Hong Kong School Girl
May 1976

“Hong Kong School Girl,” New Era, May 1976, 19

Hong Kong School Girl

Lai Sau Kyun joined the Church with her family in 1974. Today she is the first counselor in the Sham Sui Branch Primary of the Hong Kong District. Life has changed for the Lai family. (In Chinese the last name precedes the surname.)

Brother Lai is a member of the branch presidency, and his oldest son is a full-time missionary. For Sau Kyun, activity night, family home evening, branch outings, and Church socials have replaced television.

“Most of my social life is in the Church. We have more than 50 young people in our branch,” says Sau Kyun. The majority of members in the Hong Kong district are recent converts, 13 to 19 years old, who are given many opportunities to serve in the Church auxiliaries.

Like most other young members of her branch, Sau Kyun attends a Protestant secondary school. After graduating, she may attend Brigham Young University or Ricks College and then return to Hong Kong.

Photos by Richard Stum

Attending nine 45-minute classes every day, students have a year-round schedule. Although Sau Kyun prefers biology and mathematics to chemistry, she is a good student in all classes

Hong Kong is a British colony, and all school texts are in English. English is spoken in the crowded classes in Sau Kyun’s 1,500-student school

Sau Kyun studies 14 subjects—English, physics, Chinese history, Bible, economic public affairs, modern mathematics, geography, world history, chemistry, music, biology, arts, physical education, and Chinese literature

Students wear school uniforms and line up for buses. Many take the bus to and from school and also ride home for lunch

Sau Kyun enjoys school and her friends but realizes there are only two local colleges in Hong Kong. She and many other LDS youths study English so that they may attend Church-sponsored schools and return to work in Hong Kong
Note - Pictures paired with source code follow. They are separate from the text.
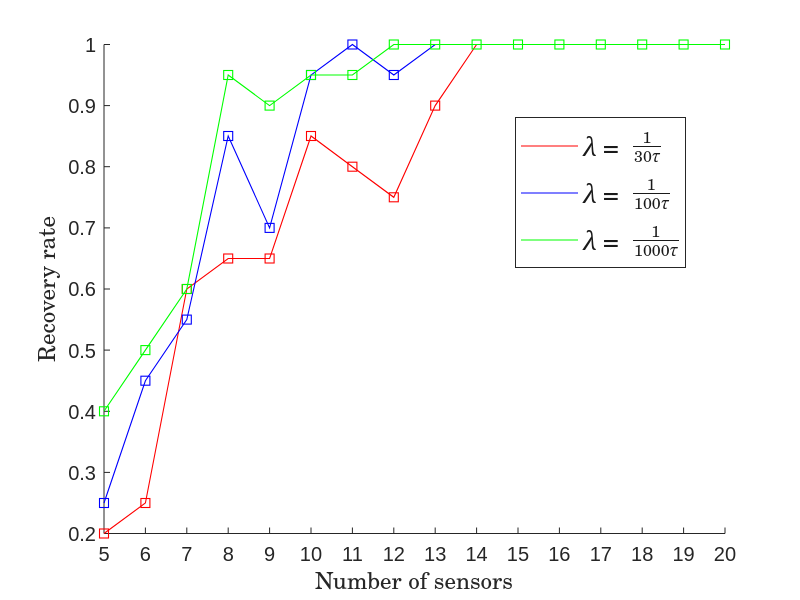
<!DOCTYPE html>
<html lang="en">
<head>
<meta charset="utf-8">
<title>Recovery rate by number of sensors</title>
<style>
:root {
  --paper: #ffffff;
  --axis: #262626;
  --ink: #1a1a1a;
  --red: #ff0000;
  --blue: #0000ff;
  --green: #00ff00;
  --sans: "Liberation Sans", Arial, sans-serif;
  --serif: "TeX Gyre Schola", "Noto Serif", serif;
  --greek: "Noto Serif", "Liberation Serif", serif;
}
* { box-sizing: border-box; }
body { margin: 0; background: var(--paper); overflow: hidden; }
.chart { position: relative; width: 800px; height: 600px; overflow: hidden; background: var(--paper); color: var(--axis); }
.plot { position: absolute; inset: 0; }
.axes { fill: none; stroke: var(--axis); }
.series { fill: none; stroke-width: 1.1; }
.red { stroke: var(--red); }
.blue { stroke: var(--blue); }
.green { stroke: var(--green); }

.ticks { position: absolute; margin: 0; padding: 0; list-style: none; font: 20px/1 var(--sans); }
.x-ticks { left: 83.3px; top: 544px; width: 662.4px; display: grid; grid-template-columns: repeat(16, 1fr); text-align: center; }
.y-ticks { left: 40px; top: 14.5px; width: 56px; height: 550px; display: grid; grid-template-rows: repeat(9, 1fr); align-items: center; text-align: right; }

.axis-title { position: absolute; margin: 0; font: 23px/28px var(--serif); white-space: nowrap; text-align: center; }
.x-title { left: 264px; top: 566px; width: 300px; }
.y-title { left: -104px; top: 275px; width: 300px; transform: rotate(-90deg); }

.legend { position: absolute; left: 515px; top: 117px; width: 171px; height: 151px; margin: 0; padding: 4px 5px; list-style: none; border: 1px solid var(--axis); background: var(--paper); color: var(--ink); display: grid; grid-template-rows: repeat(3, 1fr); }
.legend li { display: flex; align-items: center; }
.key { flex: none; width: 57px; height: 2px; margin-right: 5px; }
.lambda { flex: none; width: 20px; font: italic 26px/30px var(--greek); }
.equals { flex: none; width: 30px; font: 26px/30px var(--serif); text-align: left; }
.fraction { display: grid; font: 16px/18px var(--serif); text-align: center; }
.fraction span { padding: 0 1px; height: 18px; }
.fraction span + span { border-top: 1px solid var(--ink); }
.fraction i { font-family: var(--greek); line-height: 1; }
</style>
</head>
<body>
<main class="chart">
  <svg class="plot" width="800" height="600" viewBox="0 0 800 600" role="img" aria-label="Line chart of recovery rate against number of sensors for three values of lambda">
    <defs>
      <rect id="marker" x="-4.5" y="-4.5" width="9" height="9"/>
      <path id="x-tick" d="M0 533.5v-6"/>
      <path id="y-tick" d="M104 0h6"/>
    </defs>
    <g class="axes">
      <path d="M104 44.5V533.5H725"/>
      <use href="#x-tick" x="145.4"/><use href="#x-tick" x="186.8"/><use href="#x-tick" x="228.2"/>
      <use href="#x-tick" x="269.6"/><use href="#x-tick" x="311"/><use href="#x-tick" x="352.4"/>
      <use href="#x-tick" x="393.8"/><use href="#x-tick" x="435.2"/><use href="#x-tick" x="476.6"/>
      <use href="#x-tick" x="518"/><use href="#x-tick" x="559.4"/><use href="#x-tick" x="600.8"/>
      <use href="#x-tick" x="642.2"/><use href="#x-tick" x="683.6"/><use href="#x-tick" x="725"/>
      <use href="#y-tick" y="44.5"/><use href="#y-tick" y="105.6"/><use href="#y-tick" y="166.7"/>
      <use href="#y-tick" y="227.9"/><use href="#y-tick" y="289"/><use href="#y-tick" y="350.1"/>
      <use href="#y-tick" y="411.3"/><use href="#y-tick" y="472.4"/>
    </g>
    <g class="series red">
      <polyline points="104,533.5 145.4,503 186.8,289 228.2,258.5 269.6,258.5 311,136 352.4,166.7 393.8,197.3 435.2,105.6 476.6,44.5 725,44.5"/>
      <use href="#marker" x="104" y="533.5"/><use href="#marker" x="145.4" y="503"/>
      <use href="#marker" x="186.8" y="289"/><use href="#marker" x="228.2" y="258.5"/>
      <use href="#marker" x="269.6" y="258.5"/><use href="#marker" x="311" y="136"/>
      <use href="#marker" x="352.4" y="166.7"/><use href="#marker" x="393.8" y="197.3"/>
      <use href="#marker" x="435.2" y="105.6"/>
    </g>
    <g class="series blue">
      <polyline points="104,503 145.4,380.7 186.8,319.6 228.2,136 269.6,227.9 311,75 352.4,44.5 393.8,75 435.2,44.5 725,44.5"/>
      <use href="#marker" x="104" y="503"/><use href="#marker" x="145.4" y="380.7"/>
      <use href="#marker" x="186.8" y="319.6"/><use href="#marker" x="228.2" y="136"/>
      <use href="#marker" x="269.6" y="227.9"/><use href="#marker" x="311" y="75"/>
      <use href="#marker" x="352.4" y="44.5"/><use href="#marker" x="393.8" y="75"/>
    </g>
    <g class="series green">
      <polyline points="104,411.3 145.4,350.1 186.8,289 228.2,75 269.6,105.6 311,75 352.4,75 393.8,44.5 725,44.5"/>
      <use href="#marker" x="104" y="411.3"/><use href="#marker" x="145.4" y="350.1"/>
      <use href="#marker" x="186.8" y="289"/><use href="#marker" x="228.2" y="75"/>
      <use href="#marker" x="269.6" y="105.6"/><use href="#marker" x="311" y="75"/>
      <use href="#marker" x="352.4" y="75"/><use href="#marker" x="393.8" y="44.5"/>
      <use href="#marker" x="435.2" y="44.5"/><use href="#marker" x="476.6" y="44.5"/>
      <use href="#marker" x="518" y="44.5"/><use href="#marker" x="559.4" y="44.5"/>
      <use href="#marker" x="600.8" y="44.5"/><use href="#marker" x="642.2" y="44.5"/>
      <use href="#marker" x="683.6" y="44.5"/><use href="#marker" x="725" y="44.5"/>
    </g>
  </svg>

  <ol class="ticks y-ticks">
    <li>1</li><li>0.9</li><li>0.8</li><li>0.7</li><li>0.6</li><li>0.5</li><li>0.4</li><li>0.3</li><li>0.2</li>
  </ol>
  <ol class="ticks x-ticks">
    <li>5</li><li>6</li><li>7</li><li>8</li><li>9</li><li>10</li><li>11</li><li>12</li><li>13</li><li>14</li><li>15</li><li>16</li><li>17</li><li>18</li><li>19</li><li>20</li>
  </ol>
  <p class="axis-title x-title">Number of sensors</p>
  <p class="axis-title y-title">Recovery rate</p>

  <ul class="legend">
    <li>
      <svg class="key series red" viewBox="0 0 57 2" aria-hidden="true"><line x1="0" y1="1" x2="57" y2="1"/></svg>
      <span class="lambda">λ</span><span class="equals">=</span>
      <span class="fraction"><span>1</span><span>30<i>τ</i></span></span>
    </li>
    <li>
      <svg class="key series blue" viewBox="0 0 57 2" aria-hidden="true"><line x1="0" y1="1" x2="57" y2="1"/></svg>
      <span class="lambda">λ</span><span class="equals">=</span>
      <span class="fraction"><span>1</span><span>100<i>τ</i></span></span>
    </li>
    <li>
      <svg class="key series green" viewBox="0 0 57 2" aria-hidden="true"><line x1="0" y1="1" x2="57" y2="1"/></svg>
      <span class="lambda">λ</span><span class="equals">=</span>
      <span class="fraction"><span>1</span><span>1000<i>τ</i></span></span>
    </li>
  </ul>
</main>
</body>
</html>
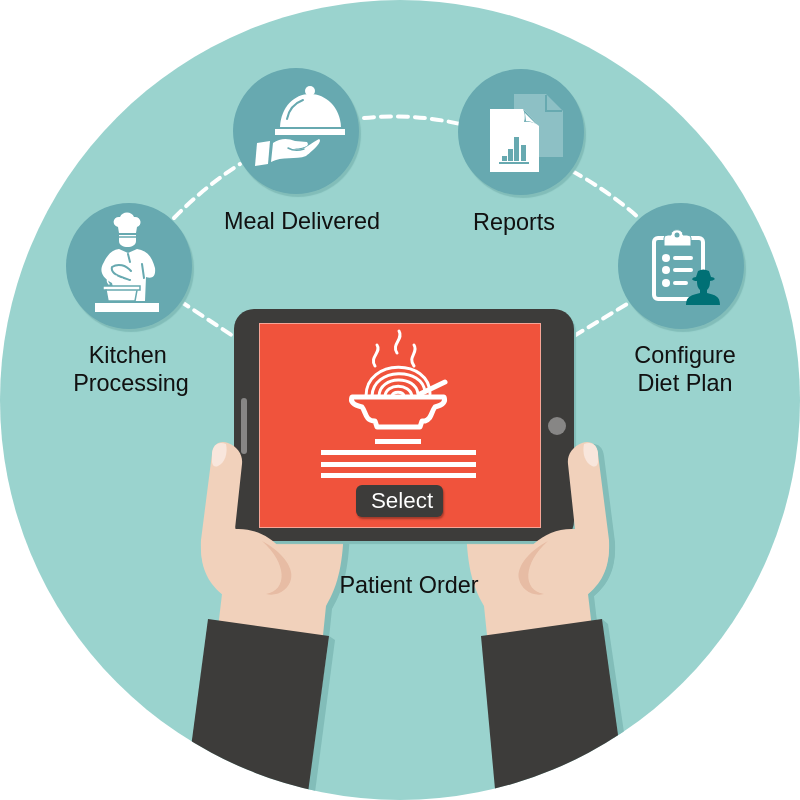
<!DOCTYPE html>
<html lang="en">
<head>
<meta charset="utf-8">
<title>Patient meal ordering cycle</title>
<style>
:root {
  --page: #ffffff;
  --mint: #9ad3ce;
  --mint-shadow: #82bdb9;
  --node: #67a9b0;
  --node-soft: #8dc0c5;
  --deep-teal: #007075;
  --ink: #111111;
  --charcoal: #3d3c3a;
  --grey: #878685;
  --coral: #f0533c;
  --skin: #f1d1bb;
  --skin-shade: #e7bca4;
  --nail: #f8e6dc;
  --white: #ffffff;
}
* { box-sizing: border-box; margin: 0; }
html, body { width: 800px; height: 800px; overflow: hidden; background: var(--page); }
body { font: 23.4px/28px "Liberation Sans", Arial, sans-serif; color: var(--ink); }
svg { display: block; }
.cycle { position: relative; width: 800px; height: 800px; overflow: hidden; }
.layer { position: absolute; inset: 0; }
.node {
  position: absolute; width: 200px;
  display: flex; flex-direction: column; align-items: center; gap: 13px;
  text-align: center;
}
.node svg { width: 126px; height: 126px; border-radius: 50%; background: var(--node); box-shadow: 2px 3px 1px var(--mint-shadow); }
.node figcaption { position: relative; left: var(--shift, 0); white-space: nowrap; }
.kitchen { left: 29px; top: 203px; --shift: 2px; }
.meal { left: 196px; top: 68px; --shift: 6px; }
.reports { left: 421px; top: 69px; --shift: -7px; }
.diet { left: 581px; top: 203px; --shift: 4px; }
.kitchen, .diet { gap: 12px; }
.tablet {
  position: absolute; left: 234px; top: 309px; width: 340px; height: 232px;
  display: flex; align-items: center; justify-content: space-between;
  padding: 14px 8px 13px 7px; border-radius: 20px;
  background: var(--charcoal); box-shadow: 2px 3px 1px var(--mint-shadow);
}
.speaker { width: 6px; height: 56px; border-radius: 3px; background: var(--grey); }
.home { width: 18px; height: 18px; border-radius: 50%; background: var(--grey); }
.screen {
  width: 282px; height: 205px; margin-left: 5px;
  display: flex; flex-direction: column; align-items: center;
  background: var(--coral); box-shadow: inset 0 0 0 1px #f7a597;
}
.screen svg { width: 282px; height: 162px; flex: none; }
.select {
  position: relative; left: -1px; width: 87px; height: 32px;
  padding-left: 6px; border-radius: 6px; text-align: center;
  background: var(--charcoal); color: var(--white);
  font-size: 22.4px; line-height: 31px; box-shadow: 1px 2px 2px #a13b2c;
}
.order-label { position: absolute; left: 309px; top: 571px; width: 200px; text-align: center; }
.links { fill: none; stroke: var(--white); stroke-width: 4; stroke-dasharray: 10 7; stroke-linecap: round; }
.solid { fill: var(--white); }
.line { fill: none; stroke: var(--white); stroke-linecap: round; stroke-linejoin: round; }
.cut { fill: none; stroke: var(--node); stroke-linecap: round; }
</style>
</head>
<body>
<main class="cycle">
  <svg class="layer" viewBox="0 0 800 800" aria-hidden="true">
    <defs>
      <clipPath id="disc"><circle cx="400" cy="400" r="400"/></clipPath>
      <path id="palm" d="M236 525H344C343 562 339 584 326 606L322 645L218 628L222 594C205 578 201 562 201 545Z"/>
      <path id="thumb" d="M212 454C213 443 221 440 228 443C238 447 243 455 242 464L235 529C266 527 291 552 291 574C291 585 284 594 268 594H222C205 580 200 563 201 540Z"/>
    </defs>
    <circle cx="400" cy="400" r="400" fill="var(--mint)"/>
    <g class="links">
      <path d="M174 218Q204 187 240 164"/>
      <path d="M364 118Q412 113 460 124"/>
      <path d="M572 171Q610 192 640 219"/>
      <path d="M180 301L236 338"/>
      <path d="M574 336L632 301"/>
    </g>
    <g clip-path="url(#disc)">
      <g fill="var(--mint-shadow)">
        <g transform="translate(6 3)"><use href="#palm"/></g>
        <g transform="translate(816 2) scale(-1 1)"><use href="#palm"/><use href="#thumb"/></g>
        <polygon points="329,636 335,640 314,800 306,800"/>
        <polygon points="602,619 608,624 634,800 620,800"/>
      </g>
      <g fill="var(--skin)">
        <use href="#palm"/>
        <use href="#palm" transform="translate(810) scale(-1 1)"/>
      </g>
      <g fill="var(--charcoal)">
        <polygon points="208,619 329,636 307,800 184,800"/>
        <polygon points="602,619 481,636 496,800 627,800"/>
      </g>
    </g>
  </svg>

  <figure class="node kitchen">
    <svg viewBox="66 203 126 126" role="img" aria-label="Chef cooking at a counter">
      <g class="solid">
        <path d="M119 233L118 227C111 225 113 216 120 217C122 211 132 211 134 217C141 216 143 225 137 227L136 233Z"/>
        <path d="M119 235H136V241C136 249 119 249 119 241Z"/>
        <path d="M119 249L128 253L137 249C148 251 152 257 155 268C156 277 152 279 146 277L145 301H116L112 283C101 277 99 270 104 262C108 254 112 250 119 249Z"/>
        <rect x="95" y="303" width="64" height="9"/>
      </g>
      <g class="cut" stroke-width="2">
        <path d="M112 267C118 263 126 265 131 271M112 267C110 274 121 277 130 280M142 264L144 278M128 254L130 262"/>
        <path d="M119 237H136" stroke-width="1.5"/>
      </g>
      <path class="solid" d="M103 286H140V290H137L135 301H108L106 290H103Z" stroke="var(--node)" stroke-width="1.5"/>
      <path class="cut" d="M106 290H136" stroke-width="1.5"/>
      <path class="line" d="M109 284Q106 281 109 277M115 284Q112 280 116 276M121 284Q119 281 122 279" stroke-width="1.5"/>
    </svg>
    <figcaption>Kitchen&nbsp;<br>Processing</figcaption>
  </figure>

  <figure class="node meal">
    <svg viewBox="233 68 126 126" role="img" aria-label="Hand serving a covered dish">
      <g class="solid">
        <circle cx="310" cy="91" r="5"/>
        <path d="M280 127C281 107 294 94 310 94S340 107 341 127Z"/>
        <rect x="275" y="129" width="70" height="6"/>
        <path d="M257 143L270 141L268 164L255 166Z"/>
        <path d="M273 143C280 138 288 138 295 141L307 142C311 147 301 148 294 149C303 152 311 143 319 139C323 141 314 150 306 156C296 160 282 156 271 162Z"/>
      </g>
      <path class="cut" d="M287 119C289 109 295 103 303 100" stroke-width="2"/>
      <path class="cut" d="M288 148Q295 152 304 149" stroke-width="1.5"/>
    </svg>
    <figcaption>Meal Delivered</figcaption>
  </figure>

  <figure class="node reports">
    <svg viewBox="458 69 126 126" role="img" aria-label="Report pages with a bar chart">
      <path d="M514 94H546L563 111V157H514Z" fill="var(--node-soft)"/>
      <path d="M546 95V111H562" fill="none" stroke="var(--node)" stroke-width="2"/>
      <path class="solid" d="M490 109H523L539 126V172H490Z"/>
      <path d="M523 109L539 126Q533 121 524 122Q526 115 523 109Z" fill="var(--node)"/>
      <path class="solid" d="M525 113L537 125Q532 121 526 121Z"/>
      <g fill="var(--node)">
        <rect x="499" y="162" width="30" height="2"/>
        <rect x="502" y="156" width="5" height="5"/>
        <rect x="508" y="149" width="5" height="12"/>
        <rect x="514" y="137" width="5" height="24"/>
        <rect x="521" y="145" width="5" height="16"/>
      </g>
    </svg>
    <figcaption>Reports</figcaption>
  </figure>

  <figure class="node diet">
    <svg viewBox="618 203 126 126" role="img" aria-label="Checklist clipboard with a person">
      <rect class="line" x="654" y="238" width="49" height="61" rx="4" stroke-width="4"/>
      <path class="solid" d="M664 246V238Q664 235 668 235H671C671 228 683 228 683 235H687Q691 235 691 238V246Z" stroke="var(--node)" stroke-width="1"/>
      <circle cx="677" cy="235" r="2.5" fill="var(--node)"/>
      <g class="solid">
        <circle cx="666" cy="258" r="4"/>
        <circle cx="666" cy="270" r="4"/>
        <circle cx="666" cy="283" r="4"/>
      </g>
      <path class="line" d="M675 258H691M675 270H691M675 283H686" stroke-width="4"/>
      <path d="M696 277L698 271Q703 268 709 271L711 277Q714 277 715 279Q713 281 710 281C710 286 709 288 707 290V293C715 295 720 296 720 305H686C686 296 692 295 700 293V290C698 288 697 286 697 281Q693 281 692 279Q693 277 696 277Z" fill="var(--deep-teal)"/>
    </svg>
    <figcaption>Configure<br>Diet Plan</figcaption>
  </figure>

  <section class="tablet" aria-label="Tablet menu">
    <span class="speaker"></span>
    <div class="screen">
      <svg viewBox="261 323 282 162" role="img" aria-label="Steaming bowl of noodles">
        <g class="line" stroke-width="3">
          <path d="M379 345C384 352 371 357 377 366"/>
          <path d="M401 331C406 339 393 344 399 353"/>
          <path d="M416 345C421 352 409 357 416 366"/>
        </g>
        <g class="line" stroke-width="3">
          <path d="M368 396C368 358 432 358 432 394"/>
          <path d="M374 396C375 367 425 367 427 392"/>
          <path d="M381 396C382 375 418 375 420 394"/>
          <path d="M387 396C388 383 412 383 414 396"/>
          <path d="M394 396C395 391 405 391 406 396"/>
        </g>
        <path class="line" d="M422 394L447 382" stroke-width="5"/>
        <path d="M354 397H446Q449 404 437 407C433 412 434 419 427 421H424L422 427H379L377 421C367 421 368 412 364 407Q351 404 354 397Z" fill="var(--coral)" stroke="var(--white)" stroke-width="5" stroke-linejoin="round"/>
        <g class="solid">
          <rect x="377" y="439" width="46" height="5"/>
          <rect x="323" y="450" width="155" height="5"/>
          <rect x="323" y="462" width="155" height="5"/>
          <rect x="323" y="473" width="155" height="5"/>
        </g>
      </svg>
      <span class="select">Select</span>
    </div>
    <span class="home"></span>
  </section>

  <svg class="layer" viewBox="0 0 800 800" aria-hidden="true">
    <defs>
      <g id="front-thumb">
        <use href="#thumb" fill="var(--skin)"/>
        <path d="M262 541C281 551 294 567 291 579C289 589 278 597 266 594C288 590 287 563 262 541Z" fill="var(--skin-shade)"/>
        <path d="M212 462V453C213 444 219 441 226 444C228 453 225 463 218 466Q213 468 212 462Z" fill="var(--nail)"/>
      </g>
    </defs>
    <use href="#front-thumb"/>
    <use href="#front-thumb" transform="translate(810) scale(-1 1)"/>
  </svg>

  <p class="order-label">Patient Order</p>
</main>
</body>
</html>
Physical education is stressed as an important part of a student’s development. The academic load each carries is stiff and demanding. P.E. class serves as a welcome break from confining classroom routines

To attend her Lutheran secondary school, Sau Kyun must pay tuition and books. The school is known for its superior educational standards

The Lai family spend an evening together in scripture study. Sister Lai is the Relief Society homemaking counselor and a member of the district Primary presidency. Her daughter, 13, is assistant secretary in the Young Women organization

Family home evening for the Lai family often includes recreational activities such as basketball. Sau Kyun, like other Hong Kong youths, enjoys swimming in the Pacific, movies, picnics, sports, and excursions to the New Territories, a farmland area of Hong Kong

Far right, Mei Kyun, Sau Kyun, Fu To, and Kwok To, a full-time missionary, sing a hymn during family home evening. The temple is the lesson subject, and family members will display many photographs. The Lais know the meaning of temple marriage and work to serve each other and build the Lord’s kingdom. They realize their knowledge will enable them to work for the greatest blessings of the gospel of Jesus Christ

Brother Lai goes over some basketball fundamentals with Mei Kyun. Western clothing is prevalent among all generations in Hong Kong. Traditional costumes are worn primarily during ceremonial programs or dances.

The Lai family enjoys lunch together (clockwise, Fu To, Mei Kyun, Sau Kyun, Brother Lai, and Sister Lai). “Our great hope is to share the gospel with others,” says Brother Lai